*** RECORDS FOR PROCESSING
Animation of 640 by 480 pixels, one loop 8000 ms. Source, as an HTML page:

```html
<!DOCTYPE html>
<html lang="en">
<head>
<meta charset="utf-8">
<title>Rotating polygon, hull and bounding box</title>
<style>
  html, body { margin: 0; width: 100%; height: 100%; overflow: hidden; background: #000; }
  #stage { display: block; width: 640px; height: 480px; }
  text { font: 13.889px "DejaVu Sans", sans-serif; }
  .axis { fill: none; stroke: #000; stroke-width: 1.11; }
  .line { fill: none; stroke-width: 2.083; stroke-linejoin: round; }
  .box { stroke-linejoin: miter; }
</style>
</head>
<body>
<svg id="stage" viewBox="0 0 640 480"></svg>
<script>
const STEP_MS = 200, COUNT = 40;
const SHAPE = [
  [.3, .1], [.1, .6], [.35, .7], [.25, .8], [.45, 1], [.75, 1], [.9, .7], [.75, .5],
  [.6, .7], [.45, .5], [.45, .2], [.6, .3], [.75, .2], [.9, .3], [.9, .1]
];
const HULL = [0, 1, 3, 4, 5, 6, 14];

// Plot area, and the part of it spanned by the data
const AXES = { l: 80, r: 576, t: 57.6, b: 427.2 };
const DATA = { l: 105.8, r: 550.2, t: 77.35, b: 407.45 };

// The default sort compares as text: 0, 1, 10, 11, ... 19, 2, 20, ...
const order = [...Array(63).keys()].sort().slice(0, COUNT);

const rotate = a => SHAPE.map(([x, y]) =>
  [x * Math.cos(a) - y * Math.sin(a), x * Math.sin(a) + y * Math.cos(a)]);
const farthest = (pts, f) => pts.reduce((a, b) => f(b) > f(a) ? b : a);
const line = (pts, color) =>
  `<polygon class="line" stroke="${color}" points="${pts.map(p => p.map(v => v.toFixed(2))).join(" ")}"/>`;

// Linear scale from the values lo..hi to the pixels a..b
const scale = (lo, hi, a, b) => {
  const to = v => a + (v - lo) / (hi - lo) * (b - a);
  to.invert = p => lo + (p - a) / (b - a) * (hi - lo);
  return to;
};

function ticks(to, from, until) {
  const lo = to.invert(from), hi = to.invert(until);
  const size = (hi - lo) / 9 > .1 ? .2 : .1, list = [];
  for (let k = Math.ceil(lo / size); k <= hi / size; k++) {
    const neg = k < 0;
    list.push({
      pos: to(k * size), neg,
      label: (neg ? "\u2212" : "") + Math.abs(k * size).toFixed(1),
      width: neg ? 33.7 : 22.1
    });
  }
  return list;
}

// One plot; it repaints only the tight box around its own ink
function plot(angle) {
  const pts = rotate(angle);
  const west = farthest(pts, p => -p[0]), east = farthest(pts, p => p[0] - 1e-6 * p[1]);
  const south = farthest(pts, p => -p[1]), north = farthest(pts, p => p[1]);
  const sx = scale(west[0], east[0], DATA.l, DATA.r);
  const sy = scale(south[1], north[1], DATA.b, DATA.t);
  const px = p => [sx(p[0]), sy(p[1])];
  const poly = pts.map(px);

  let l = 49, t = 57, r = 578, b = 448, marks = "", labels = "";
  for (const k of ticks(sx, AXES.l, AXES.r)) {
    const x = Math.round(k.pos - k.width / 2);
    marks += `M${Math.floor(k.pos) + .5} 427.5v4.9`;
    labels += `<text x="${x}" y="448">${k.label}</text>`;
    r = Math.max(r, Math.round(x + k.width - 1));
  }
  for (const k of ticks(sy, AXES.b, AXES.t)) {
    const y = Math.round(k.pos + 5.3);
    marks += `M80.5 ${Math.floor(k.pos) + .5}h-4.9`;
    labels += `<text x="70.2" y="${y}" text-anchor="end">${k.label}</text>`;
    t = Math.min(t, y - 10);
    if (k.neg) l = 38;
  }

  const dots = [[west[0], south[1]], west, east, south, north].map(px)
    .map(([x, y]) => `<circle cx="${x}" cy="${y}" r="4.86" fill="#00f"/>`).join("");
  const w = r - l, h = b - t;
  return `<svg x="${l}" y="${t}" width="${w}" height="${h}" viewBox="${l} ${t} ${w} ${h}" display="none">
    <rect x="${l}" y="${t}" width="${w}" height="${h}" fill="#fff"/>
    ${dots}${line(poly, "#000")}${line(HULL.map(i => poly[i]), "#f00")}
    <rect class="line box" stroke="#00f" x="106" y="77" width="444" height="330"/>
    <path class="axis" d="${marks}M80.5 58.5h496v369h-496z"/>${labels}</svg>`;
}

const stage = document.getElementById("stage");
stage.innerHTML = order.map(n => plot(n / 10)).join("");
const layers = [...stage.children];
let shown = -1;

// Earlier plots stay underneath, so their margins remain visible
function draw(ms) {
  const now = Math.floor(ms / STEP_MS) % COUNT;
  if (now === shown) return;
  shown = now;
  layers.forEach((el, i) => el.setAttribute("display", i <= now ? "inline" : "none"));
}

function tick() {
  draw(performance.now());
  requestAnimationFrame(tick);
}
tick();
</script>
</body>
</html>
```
******
PROBLEM — The material must be duplicated in full, with each line kept exact.

RESPONSE BOX —
Animation of 640 by 480 pixels, one loop 8000 ms. Source, as an HTML page:

```html
<!DOCTYPE html>
<html lang="en">
<head>
<meta charset="utf-8">
<title>Rotating polygon, hull and bounding box</title>
<style>
  html, body { margin: 0; width: 100%; height: 100%; overflow: hidden; background: #000; }
  #stage { display: block; width: 640px; height: 480px; }
  text { font: 13.889px "DejaVu Sans", sans-serif; }
  .axis { fill: none; stroke: #000; stroke-width: 1.11; }
  .line { fill: none; stroke-width: 2.083; stroke-linejoin: round; }
  .box { stroke-linejoin: miter; }
</style>
</head>
<body>
<svg id="stage" viewBox="0 0 640 480"></svg>
<script>
const STEP_MS = 200, COUNT = 40;
const SHAPE = [
  [.3, .1], [.1, .6], [.35, .7], [.25, .8], [.45, 1], [.75, 1], [.9, .7], [.75, .5],
  [.6, .7], [.45, .5], [.45, .2], [.6, .3], [.75, .2], [.9, .3], [.9, .1]
];
const HULL = [0, 1, 3, 4, 5, 6, 14];

// Plot area, and the part of it spanned by the data
const AXES = { l: 80, r: 576, t: 57.6, b: 427.2 };
const DATA = { l: 105.8, r: 550.2, t: 77.35, b: 407.45 };

// The default sort compares as text: 0, 1, 10, 11, ... 19, 2, 20, ...
const order = [...Array(63).keys()].sort().slice(0, COUNT);

const rotate = a => SHAPE.map(([x, y]) =>
  [x * Math.cos(a) - y * Math.sin(a), x * Math.sin(a) + y * Math.cos(a)]);
const farthest = (pts, f) => pts.reduce((a, b) => f(b) > f(a) ? b : a);
const line = (pts, color) =>
  `<polygon class="line" stroke="${color}" points="${pts.map(p => p.map(v => v.toFixed(2))).join(" ")}"/>`;

// Linear scale from the values lo..hi to the pixels a..b
const scale = (lo, hi, a, b) => {
  const to = v => a + (v - lo) / (hi - lo) * (b - a);
  to.invert = p => lo + (p - a) / (b - a) * (hi - lo);
  return to;
};

function ticks(to, from, until) {
  const lo = to.invert(from), hi = to.invert(until);
  const size = (hi - lo) / 9 > .1 ? .2 : .1, list = [];
  for (let k = Math.ceil(lo / size); k <= hi / size; k++) {
    const neg = k < 0;
    list.push({
      pos: to(k * size), neg,
      label: (neg ? "\u2212" : "") + Math.abs(k * size).toFixed(1),
      width: neg ? 33.7 : 22.1
    });
  }
  return list;
}

// One plot; it repaints only the tight box around its own ink
function plot(angle) {
  const pts = rotate(angle);
  const west = farthest(pts, p => -p[0]), east = farthest(pts, p => p[0] - 1e-6 * p[1]);
  const south = farthest(pts, p => -p[1]), north = farthest(pts, p => p[1]);
  const sx = scale(west[0], east[0], DATA.l, DATA.r);
  const sy = scale(south[1], north[1], DATA.b, DATA.t);
  const px = p => [sx(p[0]), sy(p[1])];
  const poly = pts.map(px);

  let l = 49, t = 57, r = 578, b = 448, marks = "", labels = "";
  for (const k of ticks(sx, AXES.l, AXES.r)) {
    const x = Math.round(k.pos - k.width / 2);
    marks += `M${Math.floor(k.pos) + .5} 427.5v4.9`;
    labels += `<text x="${x}" y="448">${k.label}</text>`;
    r = Math.max(r, Math.round(x + k.width - 1));
  }
  for (const k of ticks(sy, AXES.b, AXES.t)) {
    const y = Math.round(k.pos + 5.3);
    marks += `M80.5 ${Math.floor(k.pos) + .5}h-4.9`;
    labels += `<text x="70.2" y="${y}" text-anchor="end">${k.label}</text>`;
    t = Math.min(t, y - 10);
    if (k.neg) l = 38;
  }

  const dots = [[west[0], south[1]], west, east, south, north].map(px)
    .map(([x, y]) => `<circle cx="${x}" cy="${y}" r="4.86" fill="#00f"/>`).join("");
  const w = r - l, h = b - t;
  return `<svg x="${l}" y="${t}" width="${w}" height="${h}" viewBox="${l} ${t} ${w} ${h}" display="none">
    <rect x="${l}" y="${t}" width="${w}" height="${h}" fill="#fff"/>
    ${dots}${line(poly, "#000")}${line(HULL.map(i => poly[i]), "#f00")}
    <rect class="line box" stroke="#00f" x="106" y="77" width="444" height="330"/>
    <path class="axis" d="${marks}M80.5 58.5h496v369h-496z"/>${labels}</svg>`;
}

const stage = document.getElementById("stage");
stage.innerHTML = order.map(n => plot(n / 10)).join("");
const layers = [...stage.children];
let shown = -1;

// Earlier plots stay underneath, so their margins remain visible
function draw(ms) {
  const now = Math.floor(ms / STEP_MS) % COUNT;
  if (now === shown) return;
  shown = now;
  layers.forEach((el, i) => el.setAttribute("display", i <= now ? "inline" : "none"));
}

function tick() {
  draw(performance.now());
  requestAnimationFrame(tick);
}
tick();
</script>
</body>
</html>
```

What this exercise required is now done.